I loved watching Nick's Dad reach over to give a steady hand and a push when needed by his determined son.
I was touched when I also saw one of our group reach over to give the oldest member a helping hand as well. They did not know each other before, but that simple gesture, brought them together.
Though I found my experience onboard the MS Classic Lady fascinating, it is important to be aware of a few things. The crew, though friendly and very accommodating, speaks very little English. However, you can request for a supplement an exclusive English speaking guide. Some of the attractions do not have English material available but your guide will be knowledgeable and able to fill in gaps. I found myself researching and supplementing the tour material as I went. For example, we stopped at a breeding facility for the Konik Horse, a Polish horse descendant from very hardy horses from the Biłgoraj region. My own research revealed some fascinating information. Hitler's experiments to achieve "purity" extended to the animal kingdom as well as he sponsored programs for experimentation inbreeding to obtain perfect specimens of horses and cows. Later that day, cycling through the Białowieża Forest and marshland, we came across a herd of semi-wild Konik horses. It was beautiful.
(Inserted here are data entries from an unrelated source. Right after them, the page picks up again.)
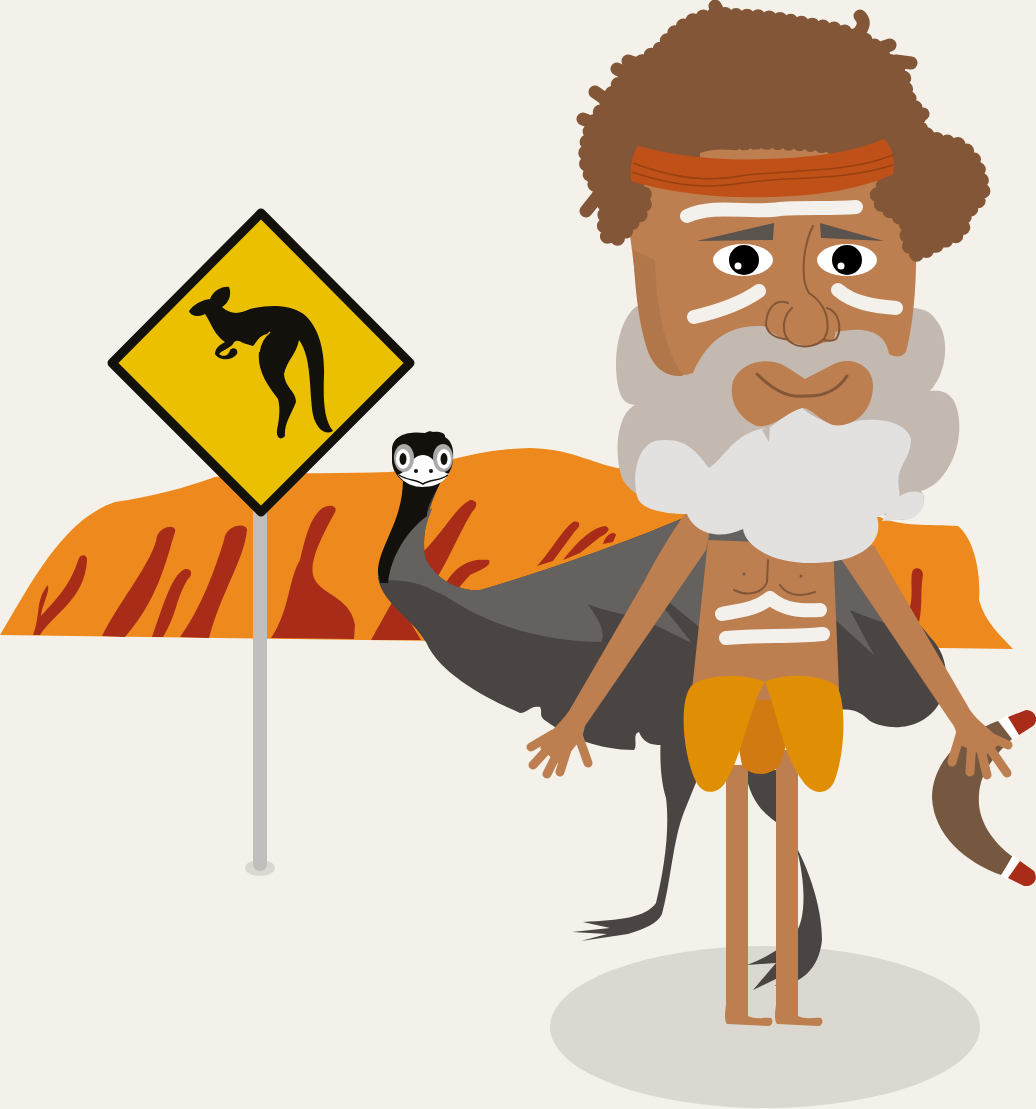
<!DOCTYPE html>
<html lang="en">
<head>
<meta charset="utf-8">
<title>Outback scene</title>
<style>
:root{--paper:#f4f1ea;--shadow:#dbd8d1;--rock:#ee8a1d;--crevice:#a82c17;--sign:#ebc000;--ink:#12110c;--pole:#c0bfbd;--emu:#4a4542;--emu-light:#65615e;--skin:#be7f50;--skin-dark:#b1764a;--line:#825636;--hair:#825636;--band:#bf5118;--band-line:#98400f;--beard:#c4b9b0;--beard-light:#e2e1e0;--paint:#f4f1ec;--cloth:#e08f04;--cloth-dark:#d17a12;--wood:#765841}
html,body{margin:0;background:var(--paper);overflow:hidden}
svg{display:block;width:1036px;height:1109px}
.shadow{fill:var(--shadow)}.rock{fill:var(--rock)}.crevice{fill:var(--crevice)}
.sign{fill:var(--sign);stroke:var(--ink);stroke-width:9;stroke-linejoin:round}
.ink{fill:var(--ink)}.emu{fill:var(--emu)}.emu-light{fill:var(--emu-light)}
.skin{fill:var(--skin)}.skin-dark{fill:var(--skin-dark)}
.finger{stroke:var(--skin);stroke-width:9;fill:none;stroke-linecap:round}
.line{fill:none;stroke:var(--line);stroke-width:2;stroke-linecap:round}
.hair{fill:var(--hair)}
.curls{fill:none;stroke:var(--hair);stroke-width:15;stroke-linecap:round;stroke-dasharray:0 11}
.tuft{fill:none;stroke:var(--hair);stroke-width:13;stroke-linecap:round}
.band{fill:var(--band)}.band-line{fill:none;stroke:var(--band-line);stroke-width:1.5}
.beard{fill:var(--beard)}.beard-light{fill:var(--beard-light)}
.paint{fill:none;stroke:var(--paint);stroke-width:14;stroke-linecap:round;stroke-linejoin:round}
.brow{fill:#5b534e}.white{fill:#fff}
.cloth{fill:var(--cloth)}.cloth-dark{fill:var(--cloth-dark)}.wood{fill:var(--wood)}
</style>
</head>
<body>
<svg viewBox="0 0 1036 1109" role="img" aria-label="Man with headband and boomerang beside an emu, a kangaroo road sign and a red rock">
<defs>
<path id="hair-top" d="M636 146C632 150 630 170 640 195C650 190 645 205 640 215C626 225 625 240 612 239C600 235 606 220 605 205L588 170C582 150 588 125 608 102C618 78 640 62 662 48C680 20 710 10 738 16C775 16 800 24 830 28C855 34 875 42 886 58C900 70 908 78 905 94C915 104 920 116 918 124C930 140 900 152 884 142C870 148 845 150 825 146C790 142 760 142 730 144C700 150 690 160 670 150Z"/>
<path id="hair-side" d="M918 128C930 140 945 142 955 143C975 152 982 175 983 192C978 204 970 210 964 214C966 228 960 236 946 240C938 244 928 250 918 255C904 248 908 232 906 222C895 212 876 206 877 195C888 182 894 160 884 143Z"/>
</defs>

<g id="rock">
<path class="rock" d="M0 635C25 595 60 520 115 502C150 497 185 488 215 477C260 472 330 474 390 472C430 469 470 449 530 448C580 450 590 465 630 470L700 512L880 517C900 527 930 524 958 526C975 540 981 575 979 600C985 622 1000 635 1013 649Z"/>
<g class="crevice">
<path d="M33 635C41 615 35 600 48 585C50 592 42 605 41 616C60 595 70 585 79 558C82 553 88 555 87 561C84 600 55 612 40 635Z"/>
<path d="M102 636C120 600 154 560 157 536C163 524 180 524 174 535C165 565 157 600 125 637Z"/>
<path d="M152 637C165 600 172 575 185 569C192 568 193 575 188 579C175 600 178 612 163 637Z"/>
<path d="M180 637C200 610 215 570 224 540C226 524 247 522 247 530C244 560 222 590 209 638Z"/>
<path d="M271 638C290 610 288 580 300 560C306 535 310 520 320 510C328 503 340 505 334 514C320 540 310 560 313 575C318 595 350 595 355 625L354 639Z"/>
<path d="M371 640L395 597L421 640Z"/>
<path d="M423 552C445 530 455 508 470 500C478 500 478 506 472 512C455 540 445 570 428 590Z"/>
<path d="M443 588C455 565 470 558 489 560C492 566 480 570 470 575L455 592Z"/>
<path d="M537 566C552 550 562 530 573 522C580 520 582 526 575 531L553 561Z"/>
<path d="M563 560C575 545 590 528 605 526C612 528 608 533 600 537L580 553Z"/>
<path d="M603 544C605 535 614 530 616 535L613 542Z"/>
<path d="M908 612C915 600 909 578 913 570C917 566 923 569 923 575C920 590 923 605 919 622Z"/>
</g>
</g>

<g id="road-sign">
<ellipse class="shadow" cx="260" cy="868" rx="15" ry="8"/>
<path d="M260 512V864" stroke="#c0bfbd" stroke-width="14" stroke-linecap="round"/>
<polygon class="sign" points="261,213 410,363 261,512 112,363"/>
<g id="kangaroo" class="ink">
<path d="M189 311C194 304 202 300 210 299C213 291 222 286 229 287C232 294 229 303 222 307C231 315 240 314 250 309C270 304 290 305 302 313C318 324 325 350 324 375C323 400 324 420 333 431C325 436 316 428 313 415C309 390 312 358 299 340C296 355 287 360 284 374C285 388 296 391 296 402C291 415 284 424 285 436C281 441 276 438 277 430C280 415 280 407 278 399C267 385 257 370 259 352C260 345 264 338 267 334C258 336 257 342 253 346L243 343C238 340 235 340 233 344C229 349 222 350 219 354C224 358 229 355 230 350C233 346 239 349 237 354C232 361 219 361 215 354C215 349 219 345 225 342C215 336 211 323 205 314C200 317 191 317 189 311Z"/>
<path d="M259 352C260 343 264 337 270 332" fill="none" stroke="#ebc000" stroke-width="1.5"/>
</g>
</g>

<ellipse class="shadow" cx="765" cy="1027" rx="215" ry="81"/>

<g id="emu">
<path class="emu" d="M661 735C659 765 662 785 666 798C670 830 664 870 656 903C645 918 620 920 583 922L610 928L572 932L607 934L581 941L628 934C645 929 658 923 662 914C671 880 673 840 684 812L697 780L720 730Z"/>
<path class="emu" d="M745 770C750 800 762 812 776 822L797 850C806 885 806 920 795 934C780 950 765 958 747 965L776 963L753 990L782 976L775 986C800 985 819 970 822 940C822 905 808 870 798 850L790 770Z"/>
<path class="emu" d="M403 480C404 520 382 545 378 571C376 600 410 615 426 642C440 675 490 700 520 713C528 713 530 705 540 707C543 712 538 716 546 721C570 738 600 750 634 750C638 745 632 734 639 732C644 745 655 745 662 745L720 745L840 710C855 708 862 714 870 721C890 732 925 730 940 702C950 680 948 655 930 637C905 605 860 560 800 520L690 515C640 537 550 570 480 590C455 592 432 575 425 557C421 530 430 505 440 483Z"/>
<path class="emu-light" d="M406 528C395 550 383 560 382 582C400 585 430 585 450 599C500 632 560 642 601 642C607 632 597 618 588 604C615 615 640 615 655 625L692 643L642 580L715 640L830 615L874 655L850 610C885 625 915 630 921 641C915 610 870 575 800 520L690 515C640 537 550 570 480 590C455 592 432 575 425 557C421 530 430 517 432 508Z"/>
<path class="emu" d="M378 578C386 600 410 615 426 642L470 640L440 595C425 583 405 580 384 580Z"/>
<path class="ink" d="M403 477C404 520 379 545 378 571L380 583H388C391 555 408 530 427 516C427 504 435 495 441 481Z"/>
<path class="ink" d="M392 448C394 434 410 431 425 433C431 429 434 433 433 432C441 431 446 434 445 437C452 441 454 449 453 460C452 475 440 487 423 488C405 487 393 475 392 462Z"/>
<path class="white" d="M398 475C409 471 411 455 423 455C435 455 437 471 449 474C440 487 430 486 423 487C414 487 405 484 398 475Z"/>
<ellipse cx="404" cy="458" rx="10" ry="14" fill="#aaa"/><ellipse cx="443" cy="458" rx="10" ry="14" fill="#aaa"/>
<ellipse class="white" cx="403" cy="459" rx="7" ry="10"/><ellipse class="white" cx="444" cy="459" rx="7" ry="10"/>
<ellipse class="ink" cx="403" cy="459" rx="3.5" ry="6"/><ellipse class="ink" cx="444" cy="459" rx="3.5" ry="6"/>
<path d="M399 475C408 481 415 479 423 484C432 479 440 481 448 475" fill="none" stroke="#12110c" stroke-width="1.5"/>
<circle class="ink" cx="416" cy="471" r="2"/><circle class="ink" cx="431" cy="471" r="2"/>
</g>

<g id="boomerang">
<path class="wood" d="M998 721C965 733 932 760 932 798C934 835 965 862 1001 875L1013 857C990 840 977 818 979 795C980 772 995 755 1012 739Z"/>
<path d="M1000 720L1008 715L1021 733L1013 740ZM1013 855L1019 861L1008 880L1001 876Z" fill="#fff"/>
<path class="crevice" d="M1008 717L1026 710C1036 710 1039 721 1033 726L1019 735ZM1020 861L1034 871C1039 880 1033 887 1024 886L1008 878Z"/>
</g>

<g id="man">
<g id="body">
<path class="skin" d="M726 765H748V1016C756 1020 764 1017 771 1018C774 1021 772 1026 768 1026L727 1024C724 1020 725 1012 726 1005ZM776 750H798V1016C806 1020 814 1017 821 1018C824 1021 822 1026 818 1026L777 1024C774 1020 775 1012 776 1005Z"/>
<path class="skin" d="M708 540L692 690L765 715L839 690L833 545Z"/>
<path class="skin" d="M686 512C670 535 655 560 645 580L569 711C560 724 545 735 540 748L560 765L582 738L585 726L706 550L712 520Z"/>
<path class="finger" d="M553 734L531 747M556 740L533 765M563 742L547 774M570 740L560 772M577 732L588 763"/>
<path class="skin" d="M835 550L951 722C958 730 956 738 958 744L985 756L1002 742C992 730 978 722 970 710L874 545Z"/>
<path class="finger" d="M960 735L952 762M972 740L970 772M979 742L987 775M984 740L1007 773M986 735L1008 745"/>
<path class="cloth-dark" d="M730 700H800L780 765C770 777 750 777 742 765Z"/>
<path class="cloth" d="M765 682C745 673 705 674 691 686C677 705 685 765 698 785C706 796 720 793 726 781C742 757 750 705 765 682C775 705 783 755 802 780C812 796 828 795 834 782C845 755 847 705 837 686C820 673 782 673 765 682Z"/>
<path class="line" stroke-width="3" d="M734 590C748 597 763 593 767 582L768 560M780 585C787 596 802 597 815 592"/>
<circle cx="744" cy="574" r="1.5" fill="#825636"/><circle cx="801" cy="576" r="1.5" fill="#825636"/>
<path class="paint" d="M722 614C740 610 755 610 770 598C784 610 800 611 820 610M726 638C755 635 795 637 823 634"/>
</g>

<g id="head">
<path class="beard" d="M637 306C617 320 612 365 619 390C622 402 628 404 635 405C615 415 614 460 623 480C640 510 700 510 760 500L880 512C895 525 915 521 922 508C926 500 924 495 921 491C945 485 962 450 959 420C957 395 945 389 930 391C948 372 950 335 936 320C930 310 920 308 910 308Z"/>
<path class="beard-light" d="M895 500C902 493 912 489 922 493C927 503 922 514 910 519L882 521Z"/>
<path class="skin" d="M630 150L890 145L914 200C918 250 917 310 906 352C901 358 895 357 889 354C885 328 860 327 835 332L760 326C725 325 705 345 693 373C680 378 660 373 651 358C640 330 636 280 630 235Z"/>
<path class="skin-dark" d="M633 250L655 260C656 300 662 345 683 376C665 377 655 368 649 354C638 325 635 285 633 250Z"/>
<path class="beard-light" d="M637 496C632 475 637 447 655 441C685 436 695 450 709 468C725 458 735 430 769 428C780 420 790 411 802 408C815 420 835 425 845 424C870 415 908 420 911 440C910 462 895 465 899 490C902 500 890 515 877 517C884 540 865 562 815 563C770 564 745 545 743 529C715 542 693 530 687 514C665 514 640 510 637 496Z"/>
<path class="beard" d="M762 430L769 442L770 426Z"/>
<path class="skin" d="M733 381C742 360 770 357 785 366L805 379L830 366C850 354 874 365 873 387C872 415 850 428 833 425C818 420 812 408 802 408C785 413 775 428 757 426C738 418 728 400 733 381Z"/>
<path d="M757 374C775 392 790 398 804 396C825 397 838 390 847 376" fill="none" stroke="#825636" stroke-width="3" stroke-linecap="round"/>
<path class="skin" d="M806 290L823 297L838 320L834 340L808 347L784 340L768 330L767 308Z"/>
<path class="line" stroke-width="1.5" d="M813 226C803 245 800 280 809 293C820 300 830 313 827 332C823 348 800 350 789 341C780 330 784 315 792 308M788 303C774 298 766 311 766 325C768 335 778 339 787 339M827 308C840 312 842 330 836 339C832 342 828 341 824 340"/>
<path class="paint" d="M687 216C715 203 750 214 780 209C805 207 830 209 856 207M694 317C720 311 742 303 759 291M838 290C853 303 873 306 896 308"/>
<polygon class="brow" points="697,241 774,223 773,240"/>
<polygon class="brow" points="820,223 884,241 821,238"/>
<ellipse class="white" cx="743" cy="260" rx="30" ry="16"/><ellipse class="white" cx="847" cy="260" rx="30" ry="16"/>
<circle cx="744" cy="260" r="15"/><circle cx="847" cy="260" r="15"/>
<circle class="white" cx="738" cy="266" r="3.5"/><circle class="white" cx="841" cy="266" r="3.5"/>
</g>

<g id="hair">
<use href="#hair-top" class="hair"/><use href="#hair-top" class="curls"/>
<use href="#hair-side" class="hair"/><use href="#hair-side" class="curls"/>
<path class="tuft" d="M606 186L586 211M598 125L583 119M605 99L595 92M625 73L617 69M722 18L715 6M856 36C866 26 864 20 860 16M878 49L890 45M896 61L911 63M640 65L628 61M912 118L923 114"/>
<path class="skin" d="M700 153C720 146 735 152 750 150C770 148 795 153 825 154L820 164H700Z"/>
</g>

<g id="headband">
<path class="band" d="M638 146C675 156 720 161 765 159C810 158 855 152 884 139C893 148 895 160 893 174C865 188 820 196 770 197C720 199 665 192 631 181C630 167 632 155 638 146Z"/>
<path class="band-line" d="M633 163C670 177 705 183 740 176C790 169 845 174 893 155M632 172C670 185 705 190 742 183C790 176 845 181 893 165"/>
</g>
</g>
</svg>
</body>
</html>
I am told that I must always include something about food. I am not a foodie so I asked my dinner companions their opinion and they reported they would rate the food a 4 out of 5.
It was simple cuisine, with lovely soups and salads every evening as well as an entree and dessert. My favorites were a stinging nettle soup and the abundance of cabbage slaw and greens.
Lunch was not provided, but I wondered if it was even necessary as breakfast was lovely and very filling! Each day we did stop at a pre-selected cafe or restaurant for lunch and with the help of our guide, were able to order and sample traditional polish food.
This bike and boat tour in the beautiful Mazurian Lake District is not for everyone. Poland, though part of the European Union, is still Eastern Europe (some would argue Central Europe) but regardless, is often overlooked as a travel destination. Once out of the major cities, you will most likely find a language barrier. That only adds to the experience for me. You cannot travel here without being ever mindful of the complicated existence and complex historical mosaic of the country. (Perhaps we should never travel without being mindful of the complicated existence of a destination.)
I would also say that in my opinion, it is important to supplement the tour with at least two days or more in Warsaw to get the full experience and perhaps schedule a day trip to Auschwitz. It would be especially interesting to compare Warsaw with Krakow which was relatively untouched during the war.
We ended our time in Poland back in Warsaw participating in a three-hour bike ride through Jewish Warsaw. Our guide began our tour by saying that we would need to use our imagination as he led us back in time because Jewish Warsaw was virtually destroyed The Polish capital lost its Jewish community and many material traces of its presence.
I began and ended my time in Poland deeply moved. We rode our bikes in the present through a country paradise and vibrant city on the same rural roads and city streets of the past. Each stop at a historical site helped us remember this past, to commit not to forget, and marvel at the strength of a nation and a people to embrace the present and look to the future. And I am so glad they have!
We wait for your questions and the MS Classic Lady waits to welcome you on board. If biking and boating is not your thing, we have other bike tours in Poland, both guided and self guided that might interest you.
Click here for recommended reading on this fascinating country.